In most cases where a retailer sells the same product (not re-manufactured) as another but offers a lesser warranty this isn’t an indication that you are getting a lesser product and it isn’t that the retailer is trying to con the customer. It is just that they are offering a different service one that is consummate with their business model. This is also the case for extended warranties: they are offered where the supplier wishes to give the customer greater choice or an enhanced service. Although I will acknowledge that in some circumstances extended warranties have been pushed on customers to increase margins and also that re-manufactured stock (which often has a lesser warranty) has sometimes been sold by retailers as new stock without the customer knowing.

 

There pop-up on the forums from time-to-time, and they complain why we don’t have one feature or another. In the latest thread on DigitalSpy they complained that our product didn’t feature 1080p, or DiVx decoding. So, I thought I wanted to post something on DigitalSpy, however common sense and experience tells me if I post it there I might regret it because it could be a reactionary posting by me, so I will post it here to vent:

It depends on where you are targeting a product in the market as a manufacturer. We pay a licence for all technology we use (this may be different than you experience) for example we even have to pay a royalty for the use of Phono connectors. It would be a cost for us and eventually for the consumer, we already have people complaining about cost, should we limit our market further?

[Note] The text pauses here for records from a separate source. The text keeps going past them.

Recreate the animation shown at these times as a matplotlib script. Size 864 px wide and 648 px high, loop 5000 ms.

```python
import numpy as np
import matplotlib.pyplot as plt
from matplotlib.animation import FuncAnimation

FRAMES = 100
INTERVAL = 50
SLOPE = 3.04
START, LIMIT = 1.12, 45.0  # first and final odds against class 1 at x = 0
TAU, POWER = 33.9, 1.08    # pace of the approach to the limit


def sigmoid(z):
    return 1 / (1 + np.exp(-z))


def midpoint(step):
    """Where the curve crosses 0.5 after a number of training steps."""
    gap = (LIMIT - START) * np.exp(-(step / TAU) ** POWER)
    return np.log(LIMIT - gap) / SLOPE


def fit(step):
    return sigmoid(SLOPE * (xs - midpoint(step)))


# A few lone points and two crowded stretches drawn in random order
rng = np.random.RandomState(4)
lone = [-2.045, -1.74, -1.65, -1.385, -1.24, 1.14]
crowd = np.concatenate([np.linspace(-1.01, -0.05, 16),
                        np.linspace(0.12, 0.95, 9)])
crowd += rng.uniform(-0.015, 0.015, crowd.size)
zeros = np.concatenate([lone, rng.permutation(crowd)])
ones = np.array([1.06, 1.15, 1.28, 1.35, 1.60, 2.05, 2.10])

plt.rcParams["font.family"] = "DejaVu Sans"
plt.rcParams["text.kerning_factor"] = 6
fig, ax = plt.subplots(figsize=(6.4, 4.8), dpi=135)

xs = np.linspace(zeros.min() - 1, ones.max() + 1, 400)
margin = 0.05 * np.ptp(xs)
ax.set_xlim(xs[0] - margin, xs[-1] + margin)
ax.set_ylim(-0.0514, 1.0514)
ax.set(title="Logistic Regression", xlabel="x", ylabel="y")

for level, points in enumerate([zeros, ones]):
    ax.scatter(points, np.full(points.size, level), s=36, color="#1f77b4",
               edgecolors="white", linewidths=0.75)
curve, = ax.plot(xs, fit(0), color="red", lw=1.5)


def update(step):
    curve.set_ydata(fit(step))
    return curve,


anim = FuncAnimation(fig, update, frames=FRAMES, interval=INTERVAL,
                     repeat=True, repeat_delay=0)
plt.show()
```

I won’t defend the scaler in the product, I have been over this issue countless times. Personally I recommend if you aren’t satisfied with the scaler to use the “Original” mode. We manufacture Televisions as well, and I know that the scaler chip we use can cost as much as the entire MPEG decoder chip (in a good TV). In a TV part of the cost you are paying for is the scaler, if we put a dedicated scaler chip in our STB product you would effectively be wasting the money you spent on your LCD TV and paying double.

An experience of using the scaler in a DVD player is more about ensuring the quality of the output of the DVD decoder and is mostly enhanced by using HDMI output for a digital-to-digital movement of signals.

In the end it comes down to a matter of choice, as a manufacturer we make choices that we have to balance (costs/sales) and the consumer has to make a choice to decide if the product is right for them. We make the product we feel most appropriate to make, we even take feedback, but ultimately the we are responsible for the choices and how they affect our sales. Some might even say they don’t have a choice because we are the only manufacturer of Freesat approved HD PVRs, that is still about choice, you don’t have to buy anything or you can buy a non-Freesat product or you can wait until another manufacturer decides to make a product.”

At least here I can remove it…